In the listing below, find each line that holds the string "arrows" and copy it.

# [RECORDS SUPPLIED]
------------------------------------------------------------

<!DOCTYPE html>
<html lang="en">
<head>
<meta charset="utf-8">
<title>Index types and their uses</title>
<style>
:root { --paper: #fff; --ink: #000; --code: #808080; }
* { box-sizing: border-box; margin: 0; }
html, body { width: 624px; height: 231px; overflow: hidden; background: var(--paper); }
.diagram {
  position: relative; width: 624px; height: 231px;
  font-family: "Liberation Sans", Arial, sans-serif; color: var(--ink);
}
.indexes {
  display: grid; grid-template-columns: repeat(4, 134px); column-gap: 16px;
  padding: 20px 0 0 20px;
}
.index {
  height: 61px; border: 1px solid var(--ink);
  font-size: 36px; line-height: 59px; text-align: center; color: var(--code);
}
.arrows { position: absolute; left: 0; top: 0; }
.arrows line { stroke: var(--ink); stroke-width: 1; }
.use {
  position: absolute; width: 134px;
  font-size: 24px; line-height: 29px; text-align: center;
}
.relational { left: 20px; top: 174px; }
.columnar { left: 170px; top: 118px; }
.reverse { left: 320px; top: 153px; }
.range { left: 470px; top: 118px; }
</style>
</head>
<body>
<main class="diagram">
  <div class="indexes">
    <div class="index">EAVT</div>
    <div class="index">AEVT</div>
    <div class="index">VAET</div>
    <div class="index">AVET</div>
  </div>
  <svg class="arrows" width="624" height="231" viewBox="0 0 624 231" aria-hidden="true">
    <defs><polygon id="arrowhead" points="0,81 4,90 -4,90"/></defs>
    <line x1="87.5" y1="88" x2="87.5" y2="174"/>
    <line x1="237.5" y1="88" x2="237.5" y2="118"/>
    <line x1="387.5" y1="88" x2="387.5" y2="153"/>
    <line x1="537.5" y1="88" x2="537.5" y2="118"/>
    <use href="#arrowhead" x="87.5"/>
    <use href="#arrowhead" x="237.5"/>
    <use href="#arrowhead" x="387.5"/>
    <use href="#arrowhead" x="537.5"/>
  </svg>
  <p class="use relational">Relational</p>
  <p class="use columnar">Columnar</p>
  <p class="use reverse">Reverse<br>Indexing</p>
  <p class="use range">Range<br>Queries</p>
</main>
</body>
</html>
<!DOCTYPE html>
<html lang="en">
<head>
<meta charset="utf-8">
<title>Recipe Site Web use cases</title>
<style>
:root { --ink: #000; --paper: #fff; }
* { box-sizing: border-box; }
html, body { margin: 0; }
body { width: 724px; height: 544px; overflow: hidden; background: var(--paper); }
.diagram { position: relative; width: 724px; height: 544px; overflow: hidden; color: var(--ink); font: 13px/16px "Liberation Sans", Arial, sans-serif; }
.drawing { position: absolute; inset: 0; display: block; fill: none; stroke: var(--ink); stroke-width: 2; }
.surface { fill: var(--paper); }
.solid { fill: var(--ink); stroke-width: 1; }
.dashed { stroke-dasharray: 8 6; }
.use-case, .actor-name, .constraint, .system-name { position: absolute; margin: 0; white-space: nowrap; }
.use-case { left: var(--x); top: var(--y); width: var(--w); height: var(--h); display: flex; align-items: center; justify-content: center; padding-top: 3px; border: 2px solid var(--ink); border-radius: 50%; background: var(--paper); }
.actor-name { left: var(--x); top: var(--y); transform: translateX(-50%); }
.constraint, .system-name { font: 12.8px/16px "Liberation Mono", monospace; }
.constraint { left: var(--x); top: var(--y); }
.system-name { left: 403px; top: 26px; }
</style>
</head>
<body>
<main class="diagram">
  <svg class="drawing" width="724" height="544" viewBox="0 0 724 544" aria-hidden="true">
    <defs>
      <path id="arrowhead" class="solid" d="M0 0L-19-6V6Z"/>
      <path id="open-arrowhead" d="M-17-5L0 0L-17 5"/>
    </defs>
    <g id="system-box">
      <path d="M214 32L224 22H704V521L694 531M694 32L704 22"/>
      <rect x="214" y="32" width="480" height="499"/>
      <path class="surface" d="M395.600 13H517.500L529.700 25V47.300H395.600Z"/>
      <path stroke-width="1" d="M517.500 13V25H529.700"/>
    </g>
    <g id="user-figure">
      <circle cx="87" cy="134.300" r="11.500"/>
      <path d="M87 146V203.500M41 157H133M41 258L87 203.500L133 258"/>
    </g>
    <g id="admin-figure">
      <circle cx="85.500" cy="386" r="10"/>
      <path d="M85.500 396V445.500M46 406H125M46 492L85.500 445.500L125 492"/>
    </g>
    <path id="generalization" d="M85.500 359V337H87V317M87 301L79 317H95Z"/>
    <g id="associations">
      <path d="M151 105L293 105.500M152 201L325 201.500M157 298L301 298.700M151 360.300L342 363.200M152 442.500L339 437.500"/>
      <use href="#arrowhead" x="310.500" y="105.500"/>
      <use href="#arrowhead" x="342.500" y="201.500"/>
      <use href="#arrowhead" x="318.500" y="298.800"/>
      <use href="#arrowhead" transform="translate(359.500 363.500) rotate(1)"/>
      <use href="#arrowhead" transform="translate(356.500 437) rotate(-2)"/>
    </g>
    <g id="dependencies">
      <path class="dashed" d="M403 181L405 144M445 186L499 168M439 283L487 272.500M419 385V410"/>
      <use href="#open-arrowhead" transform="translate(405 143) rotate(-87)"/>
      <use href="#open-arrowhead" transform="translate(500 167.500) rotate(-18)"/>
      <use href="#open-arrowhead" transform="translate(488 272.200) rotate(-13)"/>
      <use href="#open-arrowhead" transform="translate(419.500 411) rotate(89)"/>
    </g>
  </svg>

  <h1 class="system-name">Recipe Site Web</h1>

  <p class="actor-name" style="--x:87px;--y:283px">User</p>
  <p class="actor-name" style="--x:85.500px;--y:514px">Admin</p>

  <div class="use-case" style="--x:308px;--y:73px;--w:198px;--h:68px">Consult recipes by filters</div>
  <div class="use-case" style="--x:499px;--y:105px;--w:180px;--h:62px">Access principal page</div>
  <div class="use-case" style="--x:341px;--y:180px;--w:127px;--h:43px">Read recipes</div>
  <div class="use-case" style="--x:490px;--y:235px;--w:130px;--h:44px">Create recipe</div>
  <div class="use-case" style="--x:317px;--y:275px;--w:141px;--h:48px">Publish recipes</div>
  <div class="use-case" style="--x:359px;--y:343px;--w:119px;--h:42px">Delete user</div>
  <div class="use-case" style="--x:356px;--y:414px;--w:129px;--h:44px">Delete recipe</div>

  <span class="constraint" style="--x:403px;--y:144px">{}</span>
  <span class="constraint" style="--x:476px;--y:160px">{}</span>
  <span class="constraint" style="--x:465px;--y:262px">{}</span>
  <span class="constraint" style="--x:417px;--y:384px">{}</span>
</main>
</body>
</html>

------------------------------------------------------------

# [PROBLEM SOLUTION]
.arrows { position: absolute; left: 0; top: 0; }
.arrows line { stroke: var(--ink); stroke-width: 1; }
  <svg class="arrows" width="624" height="231" viewBox="0 0 624 231" aria-hidden="true">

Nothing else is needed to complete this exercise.